I also got the book Living Craft by Tad Spurgeon and got very absorbed in making all sorts of versions of linseed oil that should dry more quickly. Hours of reading enjoyment, and more hours of playing with different states of linseed oil. But while waiting for these experiments to become usable or become part of mediums, I decided to experiment with store-bought stuff.

I tried Eco House Damar Painting Medium first, because I read that damar made stuff shiny. Well, it sure did, but it gave me a headache for some reason. I'm thinking the "mild citrus thinner" in it was the problem, even though I have used d-limonene to clean brushes without a problem. The other thing is that it became tacky too quickly. I didn't know that damar dissolved in solvent and then added to oil results in a medium that creates tackiness. This in contrast to if it was melted into an oil--no tackiness. Well, so I tossed the Eco House stuff. Not that it's evil, just not for me.

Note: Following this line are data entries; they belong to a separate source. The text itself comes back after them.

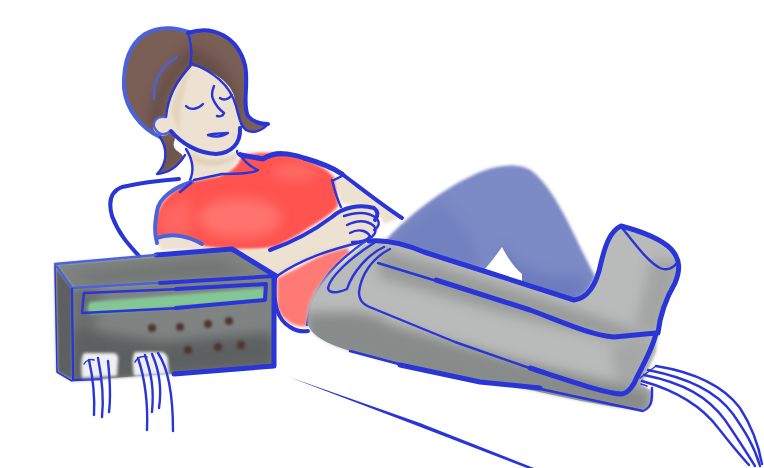
<!DOCTYPE html>
<html lang="en">
<head>
<meta charset="utf-8">
<title>Compression therapy illustration</title>
<style>
:root {
  --paper: #ffffff;
  --ink: #2a35d8;
  --ink-soft: #4a62dc;
  --skin: #ede1d1;
  --skin-shade: #dccbb4;
  --hair: #7a5f57;
  --hair-dark: #5f4842;
  --shirt: #ff5350;
  --shirt-light: #ff7a74;
  --jeans: #7b8ac6;
  --jeans-dark: #6676b8;
  --sleeve: #b9bbbb;
  --sleeve-dark: #878b89;
  --case: #7f8482;
  --case-dark: #5d6160;
  --display: #83c795;
  --knob: #4d332d;
}
html, body { margin: 0; background: var(--paper); overflow: hidden; }
.illustration { display: block; width: 764px; height: 468px; }
.ink { fill: none; stroke: var(--ink); stroke-width: 4; stroke-linecap: round; stroke-linejoin: round; }
.thin { stroke-width: 2.4; }
.fine { stroke-width: 1.5; }
.bold { stroke-width: 5; }
.soft-ink { stroke: var(--ink-soft); }
.taper { fill: var(--ink); }
.skin { fill: var(--skin); }
.skin-shade { fill: var(--skin-shade); }
.hair { fill: var(--hair); }
.hair-dark { fill: var(--hair-dark); }
.shirt { fill: var(--shirt); }
.shirt-light { fill: var(--shirt-light); }
.jeans { fill: var(--jeans); }
.jeans-dark { fill: var(--jeans-dark); }
.sleeve { fill: var(--sleeve); }
.sleeve-dark { fill: var(--sleeve-dark); }
.case { fill: var(--case); }
.case-dark { fill: var(--case-dark); }
.display { fill: var(--display); }
.knob { fill: var(--knob); }
.paper { fill: var(--paper); }
</style>
</head>
<body>
<svg class="illustration" viewBox="0 0 764 468" role="img" aria-label="Drawing of a woman resting with compression sleeves on her leg, connected to a pump unit">
  <defs>
    <filter id="edge" x="-10%" y="-10%" width="120%" height="120%"><feGaussianBlur stdDeviation="1.6"/></filter>
    <filter id="brush" x="-30%" y="-30%" width="160%" height="160%"><feGaussianBlur stdDeviation="6"/></filter>
    <path id="hair-shape" d="M145 34C162 24 180 29 192 33C214 26 238 38 245 65C249 85 242 104 248 116C253 122 261 124 268 124C261 133 249 133 241 127L234 95C228 80 212 70 192 66C178 82 168 97 165 116C168 128 178 132 174 142C171 152 184 152 183 158C178 168 168 174 158 174C167 160 166 147 160 137C140 128 126 108 124 88C123 62 130 44 145 34Z"/>
    <path id="shirt-shape" d="M190 182L222 174C234 170 241 162 241 155C258 152 283 152 294 156C314 161 330 170 336 180L338 206C330 217 313 224 300 234L278 246C252 252 228 252 205 247C188 236 171 236 156 239C153 220 156 197 190 182Z"/>
    <path id="jeans-shape" d="M386 240C410 214 445 187 480 172C500 164 522 163 533 172C558 192 578 246 595 276C590 291 582 299 572 300L500 281L484 270Z"/>
    <path id="boot-shape" d="M364 244C380 239 398 243 416 249L482 271L574 300C590 296 598 280 602 262C605 245 612 231 622 226C640 229 660 240 672 251C681 262 679 274 674 285C664 305 657 331 656 352L641 385L652 391C654 402 650 409 640 410C604 407 560 396 520 388C460 376 400 366 354 352C334 346 314 339 308 325C304 304 316 286 331 272Z"/>
    <path id="case-front" d="M72 288L275 276L274 366L73 381Z"/>
    <clipPath id="in-hair"><use href="#hair-shape"/></clipPath>
    <clipPath id="in-shirt"><use href="#shirt-shape"/></clipPath>
    <clipPath id="in-jeans"><use href="#jeans-shape"/></clipPath>
    <clipPath id="in-boot"><use href="#boot-shape"/></clipPath>
    <clipPath id="in-front"><use href="#case-front"/></clipPath>
    <circle id="port" class="knob" r="4"/>
  </defs>

  <rect class="paper" width="764" height="468"/>

  <g id="couch">
    <path class="ink" d="M179 179C153 181 135 184 122 187C109 192 109 205 112 216C119 235 130 246 139 256"/>
    <path class="taper" d="M289 377L420 423L534 468L527 468L410 423Z"/>
  </g>

  <g id="jeans-leg">
    <use href="#jeans-shape" class="jeans" filter="url(#edge)"/>
    <g clip-path="url(#in-jeans)" filter="url(#edge)">
      <path class="jeans-dark" filter="url(#brush)" opacity=".7" d="M500 245C525 275 550 280 590 276L575 305L495 285Z"/>
      <path class="jeans-dark" filter="url(#brush)" opacity=".45" d="M386 245L440 200L470 235L482 275Z"/>
    </g>
    <path class="paper" d="M484 270C491 262 497 254 502 247C507 257 514 267 522 274L522 286Z"/>
  </g>

  <g id="shirt">
    <path class="shirt-light" filter="url(#edge)" d="M277 278C300 268 322 252 346 246L350 252C330 270 312 290 307 326C294 329 280 318 277 306Z"/>
    <use href="#shirt-shape" class="shirt" filter="url(#edge)"/>
    <g clip-path="url(#in-shirt)">
      <ellipse class="shirt-light" filter="url(#brush)" opacity=".8" cx="240" cy="218" rx="42" ry="20"/>
      <ellipse class="shirt-light" filter="url(#brush)" opacity=".6" cx="295" cy="172" rx="24" ry="9"/>
      <path class="shirt-light" filter="url(#brush)" opacity=".5" d="M160 210L190 195L192 235L160 235Z"/>
    </g>
  </g>

  <g id="arms">
    <path class="skin" filter="url(#edge)" d="M157 238C173 232 190 237 203 247L232 249L273 249C296 240 318 226 333 215C343 207 360 204 374 208C382 218 378 231 372 240C353 249 325 250 301 262L277 276L232 250L160 250Z"/>
    <path class="skin-shade" filter="url(#edge)" opacity=".6" d="M276 274C300 258 326 248 365 240L366 244C335 250 305 258 277 277Z"/>
    <path class="skin" filter="url(#edge)" d="M334 179L342 174L400 218L384 224L376 210L341 203Z"/>
  </g>

  <g id="head">
    <path class="skin" filter="url(#edge)" d="M186 148L238 152C240 163 230 172 220 176L190 181C194 170 191 160 186 148Z"/>
    <path class="skin-shade" filter="url(#edge)" opacity=".7" d="M188 150C202 162 222 162 238 154C231 165 216 168 196 164Z"/>
    <path class="skin" d="M191 64C214 68 235 86 240 112C244 132 240 147 228 153C211 159 190 150 179 139C169 131 164 118 168 104C172 89 180 75 191 64Z"/>
    <path class="skin-shade" filter="url(#edge)" opacity=".55" d="M191 68C178 84 171 101 172 116L180 132C180 112 183 90 191 68Z"/>
    <use href="#hair-shape" class="hair"/>
    <g clip-path="url(#in-hair)">
      <path class="hair-dark" filter="url(#brush)" opacity=".7" d="M190 66C170 82 162 104 162 140L148 125C150 95 165 70 190 45L220 62L240 95L238 120Z"/>
      <path class="hair-dark" filter="url(#brush)" opacity=".5" d="M160 140L190 150L160 176Z"/>
    </g>
    <ellipse class="skin" cx="163" cy="126" rx="10" ry="10"/>
    <g class="ink">
      <path class="soft-ink" d="M160 137C140 128 126 108 124 88C123 62 130 44 145 34C162 24 180 29 192 33"/>
      <path d="M188 33C214 24 238 38 245 65C249 85 242 104 248 116C253 122 261 124 268 124"/>
      <path class="thin" d="M189 36C192 48 192 58 190 66C178 79 168 96 166 117"/>
      <path class="thin" d="M191 63C213 72 230 84 236 106C239 118 241 126 246 130C253 134 262 131 268 124"/>
      <path class="thin soft-ink" d="M177 57C161 66 153 80 154 99"/>
      <path class="thin soft-ink" d="M165 117C155 116 151 124 156 130C160 136 167 135 170 131"/>
      <path d="M171 131C181 143 197 153 216 154C231 153 241 144 240 128"/>
      <path class="thin" d="M160 137C169 151 166 165 157 174C169 173 178 167 185 155"/>
      <path class="thin" d="M186 149C193 160 194 171 190 180M237 151C237 154 238 155 241 156"/>
    </g>
    <g id="face" class="ink thin">
      <path d="M186 106C191 111 198 109 203 104"/>
      <path d="M220 98C224 101 229 99 232 95"/>
      <path d="M214 86C212 91 211 95 213 99C216 106 220 110 224 113C223 116 220 117 217 116"/>
      <path d="M208 135C214 133 220 134 228 133C222 137 214 137 208 135Z"/>
    </g>
  </g>

  <g id="body-lines" class="ink">
    <path class="thin" d="M194 180L222 174C244 174 254 173 258 170C249 166 243 161 240 153"/>
    <path class="bold" d="M241 155L263 159C275 151 289 153 304 158C318 162 332 167 342 174"/>
    <path d="M342 174C362 189 382 205 402 218"/>
    <path class="thin" d="M332 180C335 192 338 201 341 207M332 181L344 175"/>
    <path class="soft-ink" d="M192 182C174 187 159 198 157 211C155 223 154 232 157 243M157 238C173 232 190 237 202 244"/>
    <path class="thin" d="M191 183L180 192"/>
    <path d="M270 250C296 241 316 229 332 217C343 207 360 204 374 208C379 212 378 216 375 220"/>
    <path class="thin" d="M344 216C356 212 366 211 375 217C381 222 379 227 374 230M347 225C359 219 368 221 374 226C378 232 373 237 369 238M350 233C359 228 367 231 370 236C367 241 361 242 352 242"/>
    <path class="thin" d="M277 276C300 260 327 250 366 241"/>
    <path d="M275 279C273 300 276 319 290 327C296 331 302 332 308 331"/>
    <path class="thin" d="M366 241C340 259 313 282 307 325"/>
  </g>

  <g id="compression-sleeve">
    <use href="#boot-shape" class="sleeve" filter="url(#edge)"/>
    <g clip-path="url(#in-boot)">
      <path class="sleeve-dark" filter="url(#brush)" d="M306 312C340 315 362 306 390 324C460 345 560 374 650 390L650 418L460 386L306 350Z"/>
      <path class="sleeve-dark" filter="url(#brush)" opacity=".65" d="M378 248L440 266L560 304L650 335L610 339L490 310L380 278Z"/>
      <path class="sleeve-dark" filter="url(#brush)" opacity=".45" d="M650 260L685 260L660 332L635 328Z"/>
      <path class="sleeve-dark" filter="url(#brush)" opacity=".4" d="M610 345L655 338L640 388L618 388Z"/>
    </g>
    <g class="ink">
      <path class="bold" d="M369 241C390 239 410 246 424 252L490 273L574 300C590 298 597 282 601 263C605 246 610 231 621 226C640 231 660 238 671 249C681 260 680 271 675 283C665 300 660 315 658 333"/>
      <path class="thin" d="M622 228C637 246 648 262 660 268C667 271 673 268 677 263"/>
      <path class="thin" d="M374 243C350 258 330 277 328 288C329 294 338 293 347 289C352 273 368 254 384 247"/>
      <path class="thin" d="M390 249C372 258 361 275 359 292C359 301 364 305 372 308"/>
      <path class="bold" d="M436 280L530 310C560 321 590 335 614 337L656 333C654 344 646 360 637 377C634 385 628 394 621 394C604 393 570 381 530 368"/>
      <path class="thin" d="M378 263L440 282M372 308L455 342L535 370"/>
      <path class="bold" d="M400 365L480 382L540 388"/>
      <path class="thin" d="M350 351L410 367M536 388L610 404L643 411C653 407 652 398 652 388"/>
    </g>
  </g>

  <g id="air-hoses" class="ink thin">
    <path d="M656 366C693 372 722 384 740 408C751 425 758 442 762 464"/>
    <path d="M648 370C688 378 716 391 733 414C744 430 754 445 760 466"/>
    <path d="M644 375C684 383 708 397 725 420C736 436 745 450 755 466"/>
    <path d="M642 381C678 391 702 406 719 429C730 443 739 454 749 465"/>
    <path class="fine" d="M640 378L656 366M641 384L647 386"/>
  </g>

  <g id="pump-unit">
    <path class="case-dark" filter="url(#edge)" d="M55 265L73 288L73 381L57 372Z"/>
    <path class="case" filter="url(#edge)" d="M55 264L232 249L277 276L73 289Z"/>
    <path class="case-dark" filter="url(#brush)" opacity=".4" d="M70 274L215 258L250 274L90 284Z"/>
    <use href="#case-front" class="case" filter="url(#edge)"/>
    <g clip-path="url(#in-front)">
      <path class="case-dark" filter="url(#brush)" d="M73 328L160 342L274 332L275 368L73 384Z"/>
      <path class="case-dark" filter="url(#brush)" opacity=".6" d="M72 288L100 288L90 380L72 380Z"/>
    </g>
    <path class="display" filter="url(#edge)" d="M90 302L264 288L264 300L90 314Q85 308 90 302Z"/>
    <g id="ports" filter="url(#edge)">
      <use href="#port" x="152" y="328"/><use href="#port" x="180" y="327"/>
      <use href="#port" x="208" y="324"/><use href="#port" x="229" y="321"/>
      <use href="#port" x="188" y="350"/><use href="#port" x="218" y="347"/><use href="#port" x="241" y="345"/>
    </g>
    <g class="ink">
      <path class="bold" d="M156 255L232 249L276 276"/>
      <path class="thin soft-ink" d="M55 264L156 255M55 264L72 288L190 281"/>
      <path d="M160 283L276 276"/>
      <path class="fine" d="M55 266L57 372L72 381"/>
      <path class="thin" d="M72 289L73 380L100 379"/>
      <path class="bold" d="M274 278L274 366L174 374"/>
      <path class="thin" d="M84 293L180 289M84 293L82 312M82 313L180 308"/>
      <path d="M176 289L266 284L265 300L176 308"/>
    </g>
    <g id="connectors" class="paper" filter="url(#edge)" opacity=".9">
      <path d="M84 353H114Q119 354 118 361L117 376L82 378Q80 358 84 353Z"/>
      <path d="M135 352H162Q168 354 168 361L169 374L134 376Q131 357 135 352Z"/>
    </g>
    <g id="connector-tubes" class="ink thin">
      <path d="M89 360C93 378 95 396 94 415M98 358C102 378 104 398 102 417M108 361C110 380 111 396 109 412"/>
      <path d="M138 358C145 379 148 405 147 430M145 355C152 376 154 390 152 412M152 354C160 372 162 388 159 408M158 353C170 371 173 400 173 431"/>
      <path class="fine" d="M84 364C86 360 91 359 94 360M135 362C138 357 143 356 147 357"/>
    </g>
  </g>
</svg>
</body>
</html>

I decided to stick with using walnut alkyd for the time being. There were three reasons for this: being an alkyd, it dries faster; it doesn't smell like linseed oil (which I don't much like the smell of when it's oxidizing); and it is more slippery than linseed oil. Having come from watercolor, acrylics, and casein, I got used to mediums that not only dry quickly but generally don't drag on the brush. I knew I probably couldn't get the same thing from oils, but I want it anyhow. So I investigated all possibly slippery oil painting mediums and decided to keep using the walnut alkyd until I got to the bottom of them all. I was at the point where, between the fast-drying pigments, painting thin, and using walnut alkyd, my paintings would be dry overnight. Not bad.

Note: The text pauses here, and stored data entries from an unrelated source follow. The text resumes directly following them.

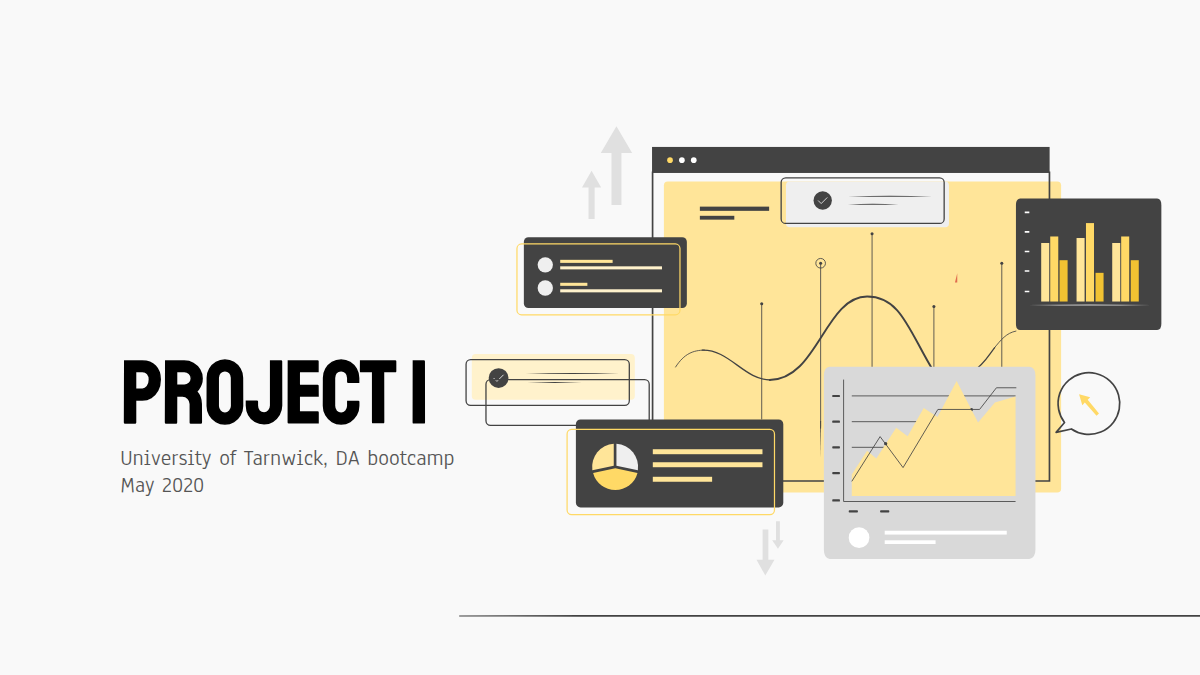
<!DOCTYPE html>
<html lang="en">
<head>
<meta charset="utf-8">
<title>Project I</title>
<link rel="stylesheet" href="https://fonts.googleapis.com/css2?family=Anaheim&amp;family=Staatliches&amp;display=swap">
<style>
:root{
  --paper:#f9f9f9; --ink:#434343; --black:#000; --text:#555;
  --sand:#ffe599; --cream:#fff2cc; --gold:#ffd966; --amber:#f1c232;
  --mist:#efefef; --arrow:#e0e0e0; --card:#d9d9d9; --white:#fff; --spark:#e06c4f;
}
*{margin:0;padding:0;box-sizing:border-box}
html,body{width:1200px;height:675px;overflow:hidden;background:var(--paper)}
.slide{display:block;width:1200px;height:675px}
.title{font:400 117px "Staatliches",Impact,sans-serif;fill:var(--black);stroke:var(--black);stroke-width:2}
.subtitle{font:400 29px "Anaheim","Abel",sans-serif;fill:var(--text)}
.ink{fill:var(--ink)} .sand{fill:var(--sand)} .cream{fill:var(--cream)} .gold{fill:var(--gold)}
.amber{fill:var(--amber)} .mist{fill:var(--mist)} .arrow{fill:var(--arrow)} .card{fill:var(--card)}
.white{fill:var(--white)} .spark{fill:var(--spark)}
.line{fill:none;stroke:var(--ink);stroke-width:1.7}
.hair{fill:none;stroke:var(--ink);stroke-width:1.1}
.frame{fill:none;stroke:var(--ink);stroke-width:2.2}
.goldline{fill:none;stroke:var(--gold);stroke-width:1.6}
.tick{fill:none;stroke:var(--white);stroke-width:1}
</style>
</head>
<body>
<main>
<svg class="slide" viewBox="0 0 1568 882" preserveAspectRatio="none" xmlns="http://www.w3.org/2000/svg">
  <defs>
    <path id="arrow-up" d="M0 0L20.5 35H6.5V103H-6.5V35H-20.5Z"/>
    <g id="check-badge"><circle class="ink" r="12"/><path class="tick" d="M-6 0L-2 4L6 -4"/></g>
    <path id="taper" d="M0 0Q55 -1.3 110 0Q55 1.3 0 0Z"/>
    <rect id="axis-dash" width="10" height="2.8" rx=".8"/>
  </defs>

  <g id="heading">
    <text class="title" x="158" y="553" textLength="402" lengthAdjust="spacingAndGlyphs">PROJECT I</text>
    <text class="subtitle" x="157" y="608" textLength="437" lengthAdjust="spacingAndGlyphs">University of Tarnwick, DA bootcamp</text>
    <text class="subtitle" x="157" y="643" textLength="110" lengthAdjust="spacingAndGlyphs">May 2020</text>
  </g>

  <path id="ground-line" class="ink" d="M600 804.3L760 803.7H1568V805.9H760L600 805.5Z"/>

  <g id="direction-arrows" class="arrow">
    <use href="#arrow-up" x="805.5" y="165"/>
    <path d="M773 223L785.5 245H777V286H769V245H760.500Z"/>
    <path d="M996.500 692H1004V731.500H1012L1000 752L988.500 731.500H996.500Z"/>
    <path d="M1014 681H1019V706H1024L1016.500 717L1009 706H1014Z"/>
  </g>

  <g id="browser-window">
    <rect class="sand" x="867.500" y="237" width="519" height="406.500" rx="5"/>
    <path class="frame" d="M852.700 224V628.500H1371.300V224"/>
    <rect class="ink" x="852" y="192" width="519.500" height="34"/>
    <circle class="gold" cx="875.500" cy="209.300" r="3.700"/>
    <circle class="white" cx="891" cy="209.300" r="3.700"/>
    <circle class="white" cx="906.500" cy="209.300" r="3.700"/>
    <rect class="ink" x="914.500" y="270" width="90.500" height="5.500"/>
    <rect class="ink" x="914.500" y="282" width="45" height="5"/>
    <path class="spark" d="M1247.800 369L1250.800 357V369Z"/>
  </g>

  <g id="wave-chart">
    <path class="hair" d="M995.300 397V548M1072.300 344V560M1139.500 305V480M1220.300 400V480M1309 344V480"/>
    <path class="ink" d="M1071.700 550H1072.900L1072.400 598Z"/>
    <g class="ink">
      <circle cx="995.300" cy="397" r="2"/><circle cx="1072.300" cy="344" r="2"/><circle cx="1139.500" cy="305.500" r="2"/>
      <circle cx="1220.300" cy="400.500" r="2"/><circle cx="1309" cy="344" r="2"/>
    </g>
    <circle class="hair" cx="1072.300" cy="344" r="6.300"/>
    <path class="hair" d="M882.500 480C894 462 906 457.500 921 457.500"/>
    <path class="line" d="M917 457.600C953 456 972 496.500 1007 496.500"/>
    <path class="line" style="stroke-width:2.500" d="M1005 496.500C1068 497 1078 387.500 1133 387.500C1178 387.500 1188 434 1221 487"/>
    <path class="line" d="M1272 485C1286 476 1292 464 1300 454"/>
    <path class="hair" d="M1299 455C1308 444 1315 435 1328 432.500"/>
  </g>

  <g id="notice-top">
    <rect class="mist" x="1027" y="237" width="213" height="60" rx="5"/>
    <rect class="line" x="1020.700" y="232.300" width="213" height="59.700" rx="6"/>
    <use href="#check-badge" x="1075" y="262"/>
    <use class="ink" href="#taper" x="1108" y="256.300"/>
    <path class="ink" d="M1108 267Q1140 265.600 1174 267Q1140 268.400 1108 267Z"/>
  </g>

  <g id="list-card">
    <rect class="ink" x="684.500" y="310" width="213" height="92.500" rx="6"/>
    <circle class="mist" cx="712.500" cy="346" r="10"/>
    <circle class="mist" cx="712.500" cy="376.300" r="10"/>
    <g class="cream">
      <rect class="sand" x="732" y="339.500" width="68.500" height="4"/><rect x="732" y="348" width="133" height="4"/>
      <rect class="sand" x="732" y="369.500" width="35.500" height="4"/><rect x="732" y="378" width="133" height="4"/>
    </g>
    <rect class="goldline" x="675.500" y="318.800" width="213" height="92.500" rx="6"/>
  </g>

  <g id="notice-left">
    <rect class="cream" x="616.500" y="462.500" width="213" height="60" rx="5"/>
    <rect class="line" x="609" y="470" width="213.300" height="59.700" rx="6"/>
    <use href="#check-badge" transform="translate(651.500 494) scale(1.08)"/>
    <path class="ink" d="M687 488Q748 486.600 809 488Q748 489.400 687 488Z"/>
    <path class="ink" d="M689 499.800Q725 498.500 760 499.800Q725 501.100 689 499.800Z"/>
    <rect class="line" x="635" y="496" width="213.300" height="59.700" rx="6"/>
  </g>

  <g id="pie-card">
    <rect class="ink" x="752.500" y="548" width="271" height="115" rx="6"/>
    <path class="sand" d="M802 579.800V608.500L774 614.500A30.500 30.500 0 0 1 802 579.800Z"/>
    <path class="mist" d="M805.500 579.800V608.500L833.500 614.500A30.500 30.500 0 0 0 805.500 579.800Z"/>
    <path class="gold" d="M804 611.800L775 618A30 30 0 0 0 833 618Z"/>
    <g class="sand">
      <rect x="853" y="587" width="143.300" height="6.500"/><rect x="853" y="604" width="143.300" height="6.500"/>
      <rect x="853" y="623" width="77.500" height="6.500"/>
    </g>
    <rect class="goldline" x="741" y="561" width="271" height="111.500" rx="6"/>
  </g>

  <g id="bar-chart-card">
    <path class="ink" d="M1333 259.500H1512Q1517.500 260 1517.500 268V423Q1517.500 431 1512 431.300H1333Q1327.500 431 1327.500 423V268Q1327.500 260 1333 259.500Z"/>
    <path d="M1339 277.500H1345M1339 303H1345M1339 328.500H1345M1339 354H1345M1339 381H1345" fill="none" stroke="#fff" stroke-width="2"/>
    <g class="sand">
      <rect x="1360.500" y="317.500" width="10.500" height="76.500"/><rect x="1406.700" y="311" width="10.500" height="83"/><rect x="1453.300" y="317.500" width="10.500" height="76.500"/>
    </g>
    <g class="gold">
      <rect x="1372.300" y="309" width="10.500" height="85"/><rect x="1419" y="291.500" width="10.500" height="102.500"/><rect x="1465" y="309" width="10.500" height="85"/>
    </g>
    <g class="amber">
      <rect x="1384.500" y="340" width="10.500" height="54"/><rect x="1431.500" y="356.500" width="10.500" height="37.500"/><rect x="1477.500" y="340" width="10.500" height="54"/>
    </g>
    <path class="card" d="M1344 398.500Q1424 397 1504 398.500Q1424 400 1344 398.500Z"/>
  </g>

  <g id="area-chart-card">
    <path class="card" d="M1084 479.300H1345Q1353 480 1353 491V718Q1353 729 1345 730.300H1084Q1076.500 729 1076.500 718V491Q1076.500 480 1084 479.300Z"/>
    <g class="ink">
      <use href="#axis-dash" x="1087.500" y="516"/><use href="#axis-dash" x="1087.500" y="549.600"/>
      <use href="#axis-dash" x="1087.500" y="583.200"/><use href="#axis-dash" x="1087.500" y="616.800"/>
      <use href="#axis-dash" x="1087.500" y="652.500"/>
      <use href="#axis-dash" transform="translate(1109 666.800) scale(1.2 1)"/><use href="#axis-dash" transform="translate(1150 666.800) scale(1.2 1)"/>
    </g>
    <path class="hair" d="M1102.300 496V655.300H1327M1113 517.300H1327M1113 551H1200M1113 584.500H1160"/>
    <path class="sand" d="M1113 648V620L1133 589L1145 599L1171 559L1186 570L1207 533L1225 545L1250 498L1278 552L1300 526L1327 518V648Z"/>
    <path class="hair" d="M1113 629L1150 570.500L1180 611L1225.500 535H1280L1302 506.700H1328"/>
    <circle class="ink" cx="1157.300" cy="579.700" r="2.100"/>
    <path class="ink" d="M1268 533L1271 533.500V537.500L1269 536Z"/>
    <circle class="white" cx="1122.500" cy="702.500" r="13.500"/>
    <rect class="white" x="1156" y="693.500" width="159.500" height="5"/>
    <rect class="white" x="1156" y="706" width="66.500" height="4.800"/>
  </g>

  <g id="speech-bubble">
    <path class="frame" stroke-linejoin="round" d="M1391 552A40.300 40.300 0 1 1 1400 560.500L1380 565Z"/>
    <path class="gold" d="M1410 515L1424.500 519L1421.300 522.200L1436 540.200L1432.800 543.300L1417.500 526L1414.200 529.500Z"/>
  </g>
</svg>
</main>
</body>
</html>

Then for the past week my eyes have been burning. I thought this might be allergies to stuff outside because the weather has been warmer, so I can have the windows open more. I've had plenty of allergies before, but they always involved sneezing. No sneezing with this. I wondered about a few posts I'd seen from people who were sensitive to solvents saying they could not even hack Graham's Walnut Alkyd. This stuff does not have any smell to me, and I haven't noticed anything in particular while using it. But I thought perhaps the burning eyes might be from that. Burning eyes and throat were what happened to me when I got sensitized to the ammonia in acrylics. I've never had burning eyes as a result of an allergy to something outside. Or inside, for that matter. Just with the acrylics. 

But here it was again. 

So I decided to try painting with straight walnut oil. No alkyd. Even though I knew that this would lengthen drying time a lot. But it was an experiment to see if my eyes would not burn.

When I started painting with oils again, I did everything I could to shorten drying time. But oddly enough, I found that I actually like working on multiple paintings at a time. It gives me time to think about issues in a painting and to imagine possible ways forward. I normally wake up at night and lie there thinking, usually about some image I am working on or just allowing to come into my head. So instead of feeling stifled by not being able to finish a painting right away, I am feeling good about it.

So tonight when I sat down to work on Storm Birds, I put the walnut alkyd aside and decided to use some of the cold-pressed washed walnut oil I got from The Art Treehouse. This place specializes in making low-toxicity mediums and paints. Well, so does Eco House, but I guess their low-toxicity orange solvent was just too much for me.

I usually start working on a touch-dry painting by spreading out a thin layer of walnut alkyd, but this time I decided to see how the paint would act without a "couch," as they call it--a thin layer of paint rubbed into a dry painting to help make the new paint glide in. That method had worked well for me, but this time I added new paint without any couch first. Just to see.

It was great. It was way more slippery than the walnut oil with alkyd in it (which is also a refined walnut oil and not washed). If I had tried to paint on a dry painting without oiling in first using the walnut alkyd, the paint would have been grabbed by the canvas nubs, leaving the little valleys in the canvas empty. I hate that when I'm trying to make the color solid and smooth. But with the washed walnut oil as a medium, I didn't have to oil in first. The paint spread well and was furthermore very spreadable once it was down. Nice and slippery! 

So tonight I went and bought a couple more bottles from The Art Tree House. :) I will update when I find out how long it takes to dry. Right now, the  morning after, it is not dry but it is not sopping wet by any means.

Three days later and the main part of the painting is dry. The titanium patches that are thicker than the rest are still moist. I can live with that span of drying time. 

Next up, try the heat polymerized walnut oil and see how that ranks in terms of slipperiness and drying time.